The scale of the perceived security threat to the internet has changed, it is claimed in a survey by investors 3i.
The scale of the perceived security threat to the internet has changed, it is claimed in a survey by investors 3i. ‘E -security expenditure has so far clustered around obviously sensitive sectors, such as financial services and government, which have appeared
vulnerable to attack largely because of the confidential nature of the data they hold. But after the indiscriminate attacks on New York and Washington, it’s clear that any business which relies on the storage and transmission of electronic data, and there aren’t too many that don’t, is at potential risk. Terrorists may try and test out the claims of hackers that the internet can be taken down, at least temporarily, by a concerted attack. Governments can do even more damage: at a conference in Sydney in July 2001, the chief of the Australian Defence Forces warned that more
than 30 countries had advanced and aggressive programmes for waging war by computer. If the very infrastructure by which firms conduct electronic business appears to be under threat, then almost every industry has a vested interest in e-security.’
The current buzz may be around the threat posed by terrorists, the survey adds, but most e -security breaches begin at home: ‘Estimates indicate that anywhere from 60 per cent to 70pc of corporate e-security breaches come from within corporate walls.’ The survey adds: ‘Fostering a sense of loyalty among employees

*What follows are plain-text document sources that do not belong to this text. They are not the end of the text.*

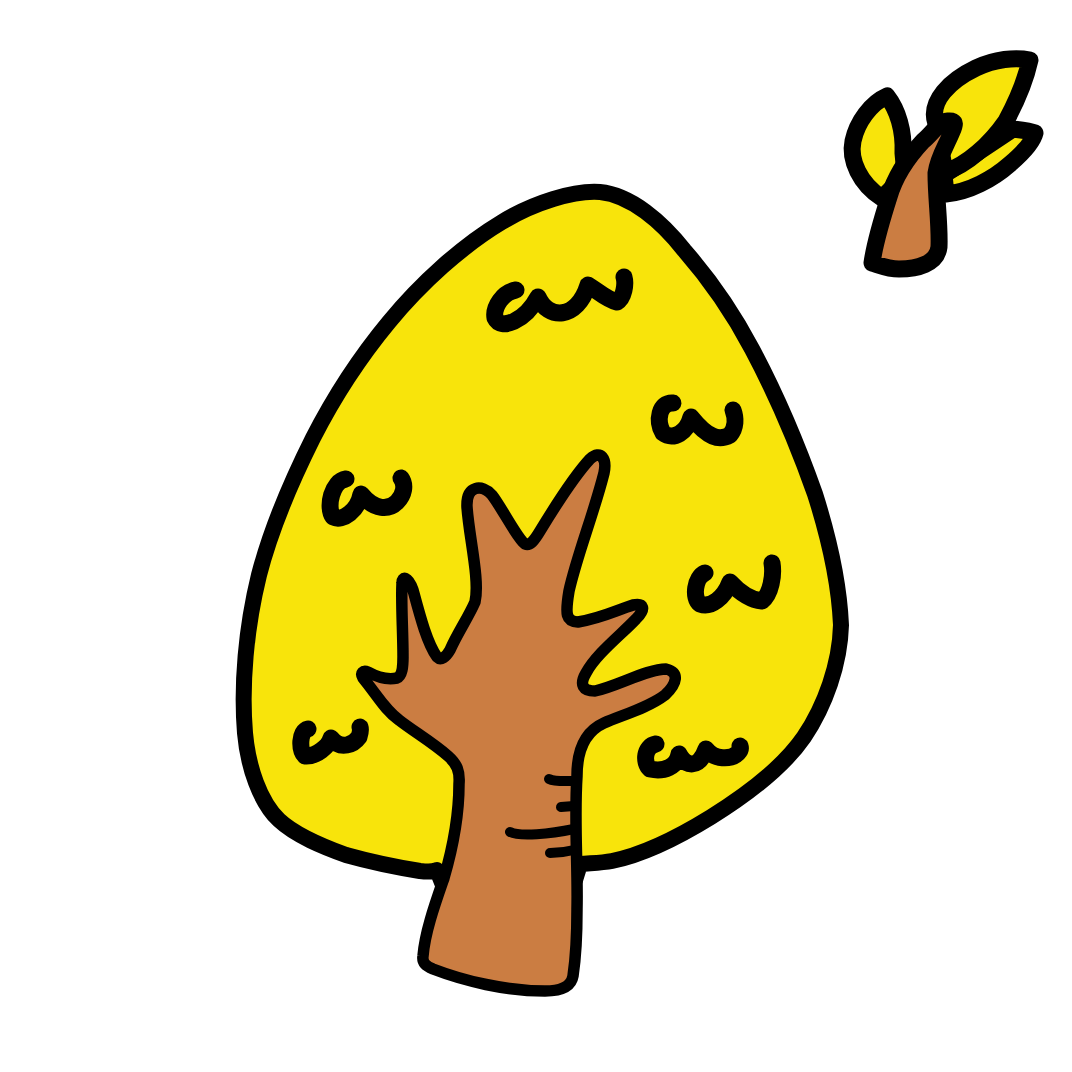
<!DOCTYPE html>
<html lang="en">
<head>
<meta charset="utf-8">
<title>Yellow tree and sprout</title>
<style>
:root { --paper: #fff; --ink: #000; --leaf: #f8e40b; --bark: #cb7d42; }
html, body { margin: 0; background: var(--paper); }
body { width: 1072px; height: 1072px; overflow: hidden; }
svg { display: block; width: 1072px; height: 1072px; }
path { stroke: var(--ink); stroke-linecap: round; stroke-linejoin: round; }
.leaf { fill: var(--leaf); }
.bark { fill: var(--bark); }
.crown { stroke-width: 16; }
.trunk { stroke-width: 11.5; }
.squiggles { fill: none; stroke-width: 17; }
.grooves { fill: none; stroke-width: 10; }
.sprout { stroke-width: 17; }
</style>
</head>
<body>
<svg viewBox="0 0 1072 1072" role="img" aria-label="Hand-drawn yellow tree with a small sprout in the corner">
  <g class="tree">
    <path class="leaf crown" d="M437 870C433 872 428 872 420 871C395 867 371 862 346 855C324 847 296 836 279 820C260 802 248 767 245 733C241 685 246 628 259 575C272 525 291 482 313 438C335 395 360 357 389 322C421 283 462 246 502 222C533 203 574 190 600 192C631 195 662 222 684 250C712 282 733 313 752 349C776 394 798 446 815 494C829 538 839 580 841 625C840 664 825 706 804 737C784 766 748 794 711 817C677 838 642 855 612 861C601 863 591 863 580 864L575 880L445 890Z"/>
    <g class="squiggles">
      <path d="M516 290C503 292 493 307 495 318C501 331 525 321 538 297C548 320 577 320 588 285C598 291 606 299 617 302C624 298 626 284 624 277"/>
      <path d="M673 403C659 402 656 421 663 433C674 441 687 432 691 417C708 438 719 441 730 435C736 428 736 418 733 410"/>
      <path d="M346 479C332 481 326 507 333 517C343 522 358 510 361 494C375 511 389 510 397 502C404 495 406 485 401 478"/>
      <path d="M705 573C695 577 692 598 700 604C711 608 724 598 730 582C741 594 752 600 762 601C771 594 774 575 772 563"/>
      <path d="M308 729C299 731 299 750 305 756C316 757 329 746 331 738C341 751 354 744 359 737C360 734 361 730 360 727"/>
      <path d="M656 744C644 746 643 763 650 769C664 772 677 767 679 754C686 767 699 769 706 749C714 760 731 760 738 753C740 751 741 749 740 746"/>
    </g>
    <path class="bark trunk" d="M423 956C425 932 435 904 444 878C453 847 459 811 459 784C460 771 457 764 448 756C432 742 413 731 399 720C385 710 377 695 363 678C360 673 363 670 368 672C377 677 387 680 397 678C402 676 403 667 403 657C403 631 401 605 402 583C402 576 408 576 413 590C420 616 427 643 437 657C441 661 446 657 450 650C458 632 468 618 475 602C480 580 469 537 467 507C466 485 482 484 492 495C502 508 517 538 525 544C530 546 534 541 540 531C554 508 576 474 590 459C601 449 607 459 604 473C594 513 577 555 569 591C565 615 566 621 578 622C602 618 617 610 633 605C643 603 647 608 636 619C622 634 596 654 586 673C579 685 583 691 595 691C618 686 647 669 666 669C680 672 677 684 665 695C648 708 622 715 604 723C584 732 577 752 577 776C574 820 578 867 577 909C577 938 576 956 573 976C571 988 559 991 545 991C506 991 464 981 433 969C426 966 422 963 423 956Z"/>
    <g class="grooves">
      <path d="M549 779C555 782 565 781 575 781"/>
      <path d="M561 807L574 806"/>
      <path d="M510 832C520 837 550 834 574 829"/>
      <path d="M550 853C558 853 566 852 574 850"/>
    </g>
  </g>
  <g class="sprout">
    <path class="leaf" d="M1013 129C1021 130 1030 131 1035 133C1033 142 1024 152 1010 164C993 179 969 192 946 194L944 175Z"/>
    <path class="leaf" d="M936 124C928 101 951 80 976 68C995 59 1015 57 1030 60C1026 78 1018 99 1006 121C990 144 967 165 945 172Z"/>
    <path class="leaf" d="M882 198C860 184 849 160 853 141C857 122 871 103 887 96C898 110 904 131 903 153L905 175Z"/>
    <path class="bark" d="M872 263C875 241 882 219 889 197C895 176 909 156 923 141C932 134 938 122 948 121C958 120 954 127 951 134C945 148 938 158 936 173C936 198 940 225 939 247C937 264 917 269 899 269C888 269 879 265 872 263Z"/>
  </g>
</svg>
</body>
</html>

is crucial to insuring against t he threat of internal sabotage – and that’s not the job of the IT department but of HR and other senior executives. Physical security procedures, based around biometrics and smart cards, are clearly relevant here too.’ Indeed, when industry figures were surveyed by 3i, the likely threats to the coporate world mentioned were white -collar crime, corporate espionage and internal sabotage. About half of e-security spending goes on authentication and administration and network security (including firewalls).
More companies are turning to dedicated security services firms to run their security infrastructure, it is claimed. ‘Managed Security Services, or MSS as it’s known in e-security lingo, still suffers from a natural reluctance to trust outside firms with security issues, but should do very well in the long term.?
Managing security isn’t an event but a process, the survey points out. If an entire security suite was bought for the company last year, that does not mean that security has been taken care of. However: ‘In the aftermath of the attacks in the US, even more companies are likely to see security as a product to fend off criminals once and for all.’